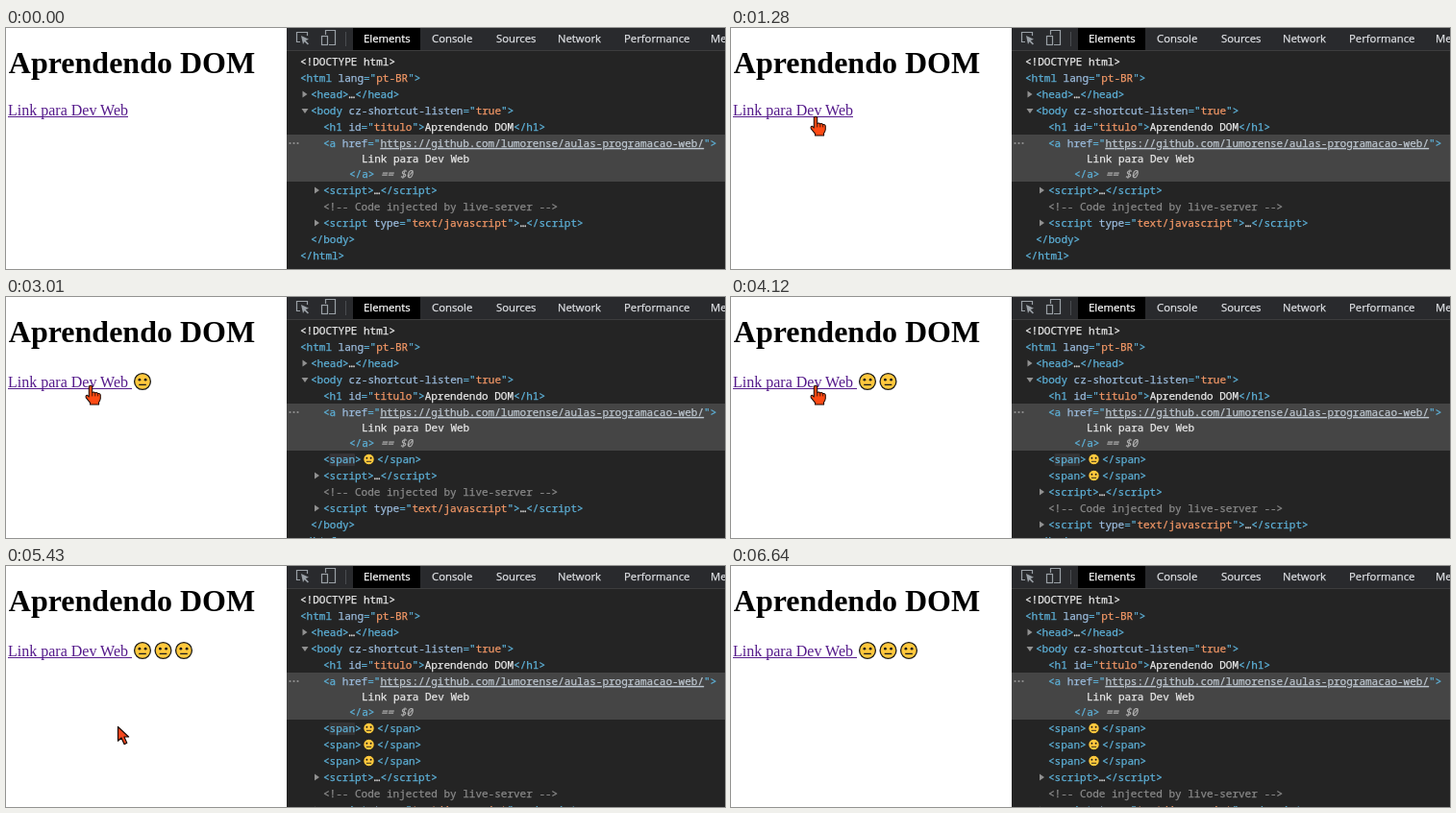
An HTML page for the animation above (6.68 s loop, 748x251 px).

```html
<!DOCTYPE html>
<html lang="pt-BR">
<head>
<meta charset="utf-8">
<style>
html, body { margin: 0; width: 100%; height: 100%; overflow: hidden; background: #fff; }
svg { display: block; }
text { white-space: pre; }
.page { font-family: "Liberation Serif", "Times New Roman", serif; }
.tabs { font: 11.3px "Open Sans", "Noto Sans", sans-serif; color: #dfe1e5; }
.code { font: 11px "Noto Sans Mono", "DejaVu Sans Mono", monospace; }
.tabs text, .code tspan { fill: currentColor; stroke: currentColor; stroke-width: .25; }
</style>
</head>
<body>
<svg id="stage" width="748" height="251" viewBox="0 0 748 251">
  <defs>
    <g id="face">
      <circle r="8.4" fill="#ffc83d" stroke="#1b1b1b" stroke-width="1.3"/>
      <circle cx="-3.1" cy="-1.8" r="1.4" fill="#1b1b1b"/>
      <circle cx="3.1" cy="-1.8" r="1.4" fill="#1b1b1b"/>
      <path d="M-3.8 3.4H3.8" stroke="#1b1b1b" stroke-width="1.3"/>
    </g>
  </defs>
  <rect width="748" height="251" fill="#fff"/>
  <g class="page">
    <text x="2.8" y="47" font-size="32" font-weight="700">Aprendendo DOM</text>
    <g id="link" fill="#551a8b">
      <text x="2" y="91" font-size="16">Link para Dev Web</text>
      <rect id="underline" x="2" y="92" width="125" height="1"/>
    </g>
    <g id="faces"></g>
  </g>

  <rect x="292" width="456" height="251" fill="#242424"/>
  <rect x="292" width="456" height="23" fill="#292a2d"/>
  <rect x="292" y="23" width="456" height="1" fill="#3d3d3d"/>
  <rect x="361" width="70" height="23" fill="#000"/>
  <rect x="353" y="4" width="1" height="15" fill="#4a4c50"/>
  <g fill="none" stroke="#9aa0a6" stroke-width="1.2">
    <path d="M306 14.5H302.5V4.5H313.5V8"/>
    <path d="M307 8L315 11.7L311.7 13L315 16.5L313.8 17.6L310.5 14.2L309 17Z" fill="#9aa0a6" stroke="none"/>
    <path d="M332.5 7V2.5H342.5V17.5H336"/>
    <rect x="328.5" y="8.5" width="6" height="9"/>
  </g>
  <g class="tabs" id="tabs"></g>
  <rect x="292" y="111" width="456" height="49" fill="#454545"/>
  <g fill="#919191">
    <circle cx="295.5" cy="120" r="1.1"/><circle cx="299.5" cy="120" r="1.1"/><circle cx="303.5" cy="120" r="1.1"/>
  </g>
  <g class="code" id="fixed"></g>
  <g class="code" id="spans"></g>
  <g class="code" id="rest"></g>

  <g id="hand" stroke="#1a0a05" stroke-linejoin="round">
    <path d="M-1.8 1.2Q0-.8 1.8 1.2V8Q3.4 6.6 5 8.3Q6.8 7.3 8 9Q10.2 8.4 10.8 10.4V14.5Q10.5 17 9 18.5V21H-.5V19L-5 13.5Q-5.8 11 -3.6 10.8L-1.8 12.5Z" fill="#ff4a14" stroke-width="1.1"/>
    <path d="M1.8 8V12M5 8.5V12M8 9.2V12" fill="none" stroke-width=".8"/>
  </g>
  <path id="arrow" d="M.5 .5V15.2L4 12L7 18.6L9.8 17.3L6.9 11H11.6Z" fill="#f4481e" stroke="#1a0a05" stroke-width="1.2" stroke-linejoin="round"/>
</svg>
<script>
const LOOP = 6680;
const CLICKS = [2130, 3170, 4450];
const ROW = 17;
const TAG = "#5db0d7", ATTR = "#9bbbdc", VALUE = "#f29766", TEXT = "#e8e8e8", NOTE = "#898989", URL_COLOR = "#bdc6cf";
const $ = id => document.getElementById(id);
const clamp = (v, low = 0, high = 1) => Math.min(high, Math.max(low, v));

function add(parent, name, attrs = {}, content = "") {
  const node = document.createElementNS("http://www.w3.org/2000/svg", name);
  for (const key in attrs) node.setAttribute(key, attrs[key]);
  node.textContent = content;
  parent.append(node);
  return node;
}

// The two wrapped lines of the selected element sit 1px tighter.
const baseline = row => 39 + row * ROW - clamp(row - 5, 0, 2);

// parts: alternating colour and text
function line(parent, row, x, ...parts) {
  const text = add(parent, "text", { x, y: baseline(row) });
  for (let i = 0; i < parts.length; i += 2) add(text, "tspan", { color: parts[i] }, parts[i + 1]);
  return text;
}

function toggle(parent, row, x, open) {
  const d = open ? "M-1-2H6L2.5 3Z" : "M0-3.5L5 0L0 3.5Z";
  add(parent, "path", { d, fill: "#919191", transform: `translate(${x} ${baseline(row) - 4})` });
}

[["Elements", 372], ["Console", 443], ["Sources", 510], ["Network", 574], ["Performance", 643], ["Memory", 733]]
  .forEach(([name, x], i) => add($("tabs"), "text", { x, y: 15, ...(i ? {} : { color: "#fff" }) }, name));

const fixed = $("fixed"), rest = $("rest");
line(fixed, 0, 306, TEXT, "<!DOCTYPE html>");
line(fixed, 1, 306, TAG, "<html ", ATTR, "lang", TAG, '="', VALUE, "pt-BR", TAG, '">');
line(fixed, 2, 317, TAG, "<head>", TEXT, "…", TAG, "</head>");
toggle(fixed, 2, 308.5);
line(fixed, 3, 317, TAG, "<body ", ATTR, "cz-shortcut-listen", TAG, '="', VALUE, "true", TAG, '">');
toggle(fixed, 3, 308.5, true);
line(fixed, 4, 330, TAG, "<h1 ", ATTR, "id", TAG, '="', VALUE, "titulo", TAG, '">', TEXT, "Aprendendo DOM", TAG, "</h1>");
const anchor = line(fixed, 5, 330, TAG, "<a ", ATTR, "href", TAG, '="',
  URL_COLOR, "https://github.com/lumorense/aulas-programacao-web/", TAG, '">');
anchor.children[3].setAttribute("text-decoration", "underline");
line(fixed, 6, 370, TEXT, "Link para Dev Web");
const closing = line(fixed, 7, 357, TAG, "</a>", "#b4b4b4", " == $0");
closing.children[1].setAttribute("font-style", "italic");

line(rest, 8, 330, TAG, "<script>", TEXT, "…", TAG, "<\/script>");
toggle(rest, 8, 321);
line(rest, 9, 330, NOTE, "<!-- Code injected by live-server -->");
line(rest, 10, 330, TAG, "<script ", ATTR, "type", TAG, '="', VALUE, "text/javascript", TAG, '">', TEXT, "…", TAG, "<\/script>");
toggle(rest, 10, 321);
line(rest, 11, 317, TAG, "</body>");
line(rest, 12, 306, TAG, "</html>");

const spans = CLICKS.map((_, i) => {
  const group = add($("spans"), "g");
  const flash = add(group, "rect", { x: 336.5, y: baseline(8) - 10, width: 26.5, height: 13, rx: 1 });
  const name = line(group, 8, 330, TAG, "<", TAG, "span", TAG, ">").children[1];
  line(group, 8, 386, TAG, "</span>");
  add(group, "use", { href: "#face", transform: `translate(377.5 ${baseline(8) - 4}) scale(.68)` });
  const face = add($("faces"), "use", { href: "#face", x: 142 + i * 21.5, y: 88 });
  return { group, flash, name, face };
});

const smooth = v => v * v * (3 - 2 * v);
const easeOut = v => 1 - (1 - v) ** 2.4;
const mix = (a, b, k) => `rgb(${a.map((v, i) => Math.round(v + (b[i] - v) * k))})`;

// Purple fades to grey, then to the panel colour.
function flashColor(age) {
  return age < 1120
    ? mix([158, 54, 153], [51, 51, 51], easeOut(clamp(age / 1120)))
    : mix([51, 51, 51], [36, 36, 36], smooth(clamp((age - 1120) / 280)));
}

// time, x, y of the pointer tip
const PATH = [[560, 124, 253], [1140, 90, 92], [4950, 90, 92], [5350, 116, 167], [5850, 116, 167], [6400, 128, 253]];

function pointer(t) {
  if (t <= PATH[0][0] || t >= PATH.at(-1)[0]) return [-50, -50];
  const i = PATH.findIndex(p => p[0] > t);
  const [t0, x0, y0] = PATH[i - 1], [t1, x1, y1] = PATH[i];
  const k = smooth((t - t0) / (t1 - t0));
  return [x0 + (x1 - x0) * k, y0 + (y1 - y0) * k];
}

function render(t) {
  const count = CLICKS.filter(c => t >= c).length;
  spans.forEach(({ group, flash, name, face }, i) => {
    const shown = i < count, age = t - CLICKS[i];
    group.style.display = face.style.display = shown ? "" : "none";
    if (!shown) return;
    group.setAttribute("transform", `translate(0 ${(count - 1 - i) * ROW})`);
    flash.setAttribute("fill", flashColor(age));
    name.setAttribute("color", mix([255, 255, 255], [93, 176, 215], easeOut(clamp(age / 1120))));
  });
  rest.setAttribute("transform", `translate(0 ${count * ROW})`);
  $("link").setAttribute("transform", `translate(0 ${count ? 3 : 0})`);
  $("underline").setAttribute("width", count ? 129 : 125);

  const [x, y] = pointer(t);
  const overLink = x < 131 && y < 97;
  $("hand").style.display = overLink ? "" : "none";
  $("arrow").style.display = overLink ? "none" : "";
  $("hand").setAttribute("transform", `translate(${x - 2} ${y}) scale(.95)`);
  $("arrow").setAttribute("transform", `translate(${x} ${y})`);
}

const start = performance.now();
function tick() {
  render((performance.now() - start) % LOOP);
  requestAnimationFrame(tick);
}
tick();
</script>
</body>
</html>
```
==*==
To do:
Starting from the records above, copy each line where the string "function" is found.

Answer for the task:
function add(parent, name, attrs = {}, content = "") {
function line(parent, row, x, ...parts) {
function toggle(parent, row, x, open) {
function flashColor(age) {
function pointer(t) {
function render(t) {
function tick() {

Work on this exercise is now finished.